Problem statement: What lines of the data hold the string "left"? Pull each one out.

Records shown:
»»
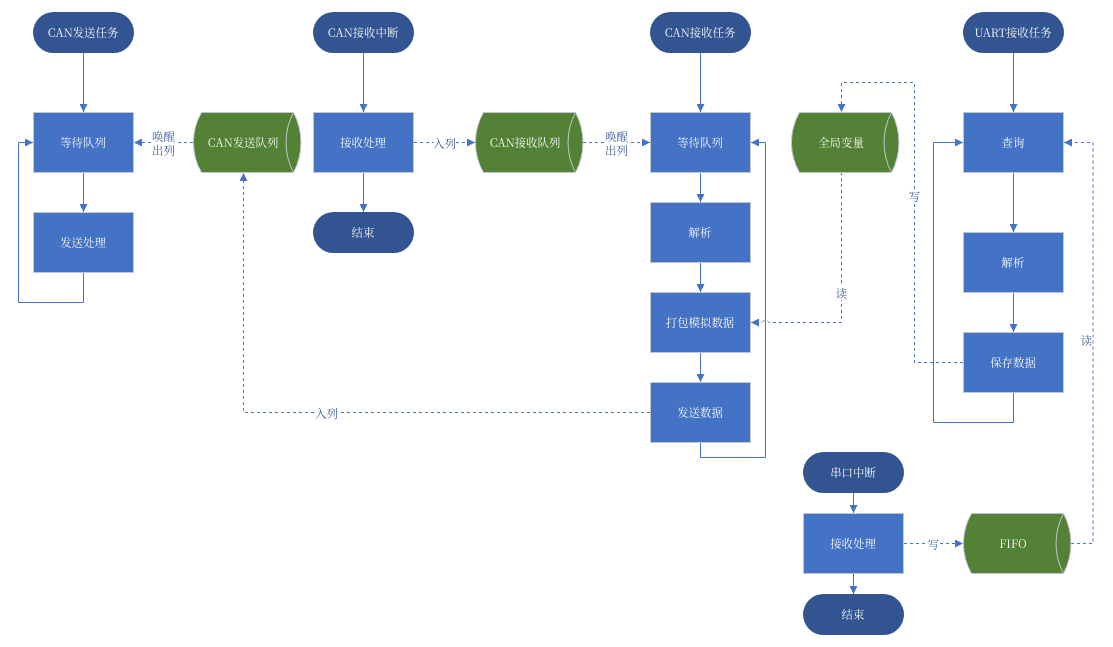
<!DOCTYPE html>
<html lang="zh-CN">
<head>
<meta charset="utf-8">
<title>CAN / UART 任务流程图</title>
<style>
:root {
  --terminal: #325592;
  --process: #4472c4;
  --store: #538135;
  --outline: #c3c8cf;
  --line: #4472c4;
  --label: #3a5a9a;
  --paper: #fff;
}
* { box-sizing: border-box; }
html, body { margin: 0; overflow: hidden; background: var(--paper); }
.flowchart {
  position: relative; width: 1113px; height: 647px; overflow: hidden;
  font: 11.4px/14px "Noto Serif CJK SC", "Noto Serif", serif;
}
.connectors { position: absolute; left: 0; top: 0; }
.arrow { fill: none; stroke: var(--line); stroke-width: 1; }
.arrow path { marker-end: url(#arrowhead); }
.data { stroke-dasharray: 3 3; }
.arrowhead { fill: var(--line); stroke: none; }
.stores { fill: var(--store); stroke: var(--outline); stroke-width: 1; }
.node {
  position: absolute; left: var(--x); top: var(--y);
  display: flex; align-items: center; justify-content: center;
  padding: 0 1px 1px 0; color: #fff; white-space: nowrap;
}
.terminal { width: 101px; height: 41px; border-radius: 21px; background: var(--terminal); }
.process { width: 101px; height: 61px; background: var(--process); border: 1px solid var(--outline); }
.store { width: 101px; height: 61px; }
.label {
  position: absolute; left: var(--x); top: var(--y); transform: translate(-50%, -50%);
  color: var(--label); background: var(--paper); text-align: center; white-space: nowrap;
}
</style>
</head>
<body>
<main class="flowchart">
  <svg class="connectors" width="1113" height="647" viewBox="0 0 1113 647" aria-hidden="true">
    <defs>
      <marker id="arrowhead" markerUnits="userSpaceOnUse" markerWidth="8" markerHeight="8" refX="8" refY="4" orient="auto">
        <path class="arrowhead" d="M0 0L8 4L0 8Z"/>
      </marker>
      <g id="store-shape">
        <path d="M8 0H100A64 64 0 0 1 100 60H8A60 60 0 0 1 8 0Z"/>
        <path d="M100 0A64 64 0 0 0 100 60" fill="none"/>
      </g>
    </defs>

    <g class="arrow control">
      <path d="M83.5 53V112"/>
      <path d="M83.5 172V212"/>
      <path d="M83.5 272V302.5H18.5V142.5H33"/>
      <path d="M363.5 53V112"/>
      <path d="M363.5 172V212"/>
      <path d="M700.5 53V112"/>
      <path d="M700.5 172V202"/>
      <path d="M700.5 262V292"/>
      <path d="M700.5 352V382"/>
      <path d="M700.5 442V457.5H765.5V142.5H751"/>
      <path d="M1013.5 53V112"/>
      <path d="M1013.5 172V232"/>
      <path d="M1013.5 292V332"/>
      <path d="M1013.5 392V422.5H933.5V142.5H963"/>
      <path d="M853.5 493V513"/>
      <path d="M853.5 573V594"/>
    </g>

    <g class="arrow data">
      <path d="M193 142.5H134"/>
      <path d="M414 142.5H475"/>
      <path d="M583 142.5H650"/>
      <path d="M650 412.5H243.5V173"/>
      <path d="M841.5 172V322.5H769A4 4 0 0 0 762 322.5H751"/>
      <path d="M963 362.5H914.5V82.5H841.5V112"/>
      <path d="M904 543.5H963"/>
      <path d="M1071 543.5H1093V142.5H1064"/>
    </g>

    <g class="stores">
      <use href="#store-shape" x="193.5" y="112.5"/>
      <use href="#store-shape" x="475.5" y="112.5"/>
      <use href="#store-shape" x="791.5" y="112.5"/>
      <use href="#store-shape" x="963.5" y="513.5"/>
    </g>
  </svg>

  <section aria-label="CAN发送任务">
    <div class="node terminal" style="--x:33px;--y:12px">CAN发送任务</div>
    <div class="node process" style="--x:33px;--y:112px">等待队列</div>
    <div class="node process" style="--x:33px;--y:212px">发送处理</div>
    <div class="node store" style="--x:193px;--y:112px">CAN发送队列</div>
    <div class="label" style="--x:163.5px;--y:142.5px">唤醒<br>出列</div>
  </section>

  <section aria-label="CAN接收中断">
    <div class="node terminal" style="--x:313px;--y:12px">CAN接收中断</div>
    <div class="node process" style="--x:313px;--y:112px">接收处理</div>
    <div class="node terminal" style="--x:313px;--y:212px">结束</div>
    <div class="node store" style="--x:475px;--y:112px">CAN接收队列</div>
    <div class="label" style="--x:444.5px;--y:142.5px">入列</div>
  </section>

  <section aria-label="CAN接收任务">
    <div class="node terminal" style="--x:650px;--y:12px">CAN接收任务</div>
    <div class="node process" style="--x:650px;--y:112px">等待队列</div>
    <div class="node process" style="--x:650px;--y:202px">解析</div>
    <div class="node process" style="--x:650px;--y:292px">打包模拟数据</div>
    <div class="node process" style="--x:650px;--y:382px">发送数据</div>
    <div class="node store" style="--x:791px;--y:112px">全局变量</div>
    <div class="label" style="--x:616.5px;--y:142.5px">唤醒<br>出列</div>
    <div class="label" style="--x:326.5px;--y:412.5px">入列</div>
    <div class="label" style="--x:841.5px;--y:292.5px">读</div>
  </section>

  <section aria-label="UART接收任务">
    <div class="node terminal" style="--x:963px;--y:12px">UART接收任务</div>
    <div class="node process" style="--x:963px;--y:112px">查询</div>
    <div class="node process" style="--x:963px;--y:232px">解析</div>
    <div class="node process" style="--x:963px;--y:332px">保存数据</div>
    <div class="label" style="--x:914.5px;--y:195.5px">写</div>
    <div class="label" style="--x:1086.5px;--y:339.5px">读</div>
  </section>

  <section aria-label="串口中断">
    <div class="node terminal" style="--x:803px;--y:452px">串口中断</div>
    <div class="node process" style="--x:803px;--y:513px">接收处理</div>
    <div class="node terminal" style="--x:803px;--y:594px">结束</div>
    <div class="node store" style="--x:963px;--y:513px">FIFO</div>
    <div class="label" style="--x:933.5px;--y:543.5px">写</div>
  </section>
</main>
</body>
</html>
««
Result of the exercise:
.connectors { position: absolute; left: 0; top: 0; }
  position: absolute; left: var(--x); top: var(--y);
  position: absolute; left: var(--x); top: var(--y); transform: translate(-50%, -50%);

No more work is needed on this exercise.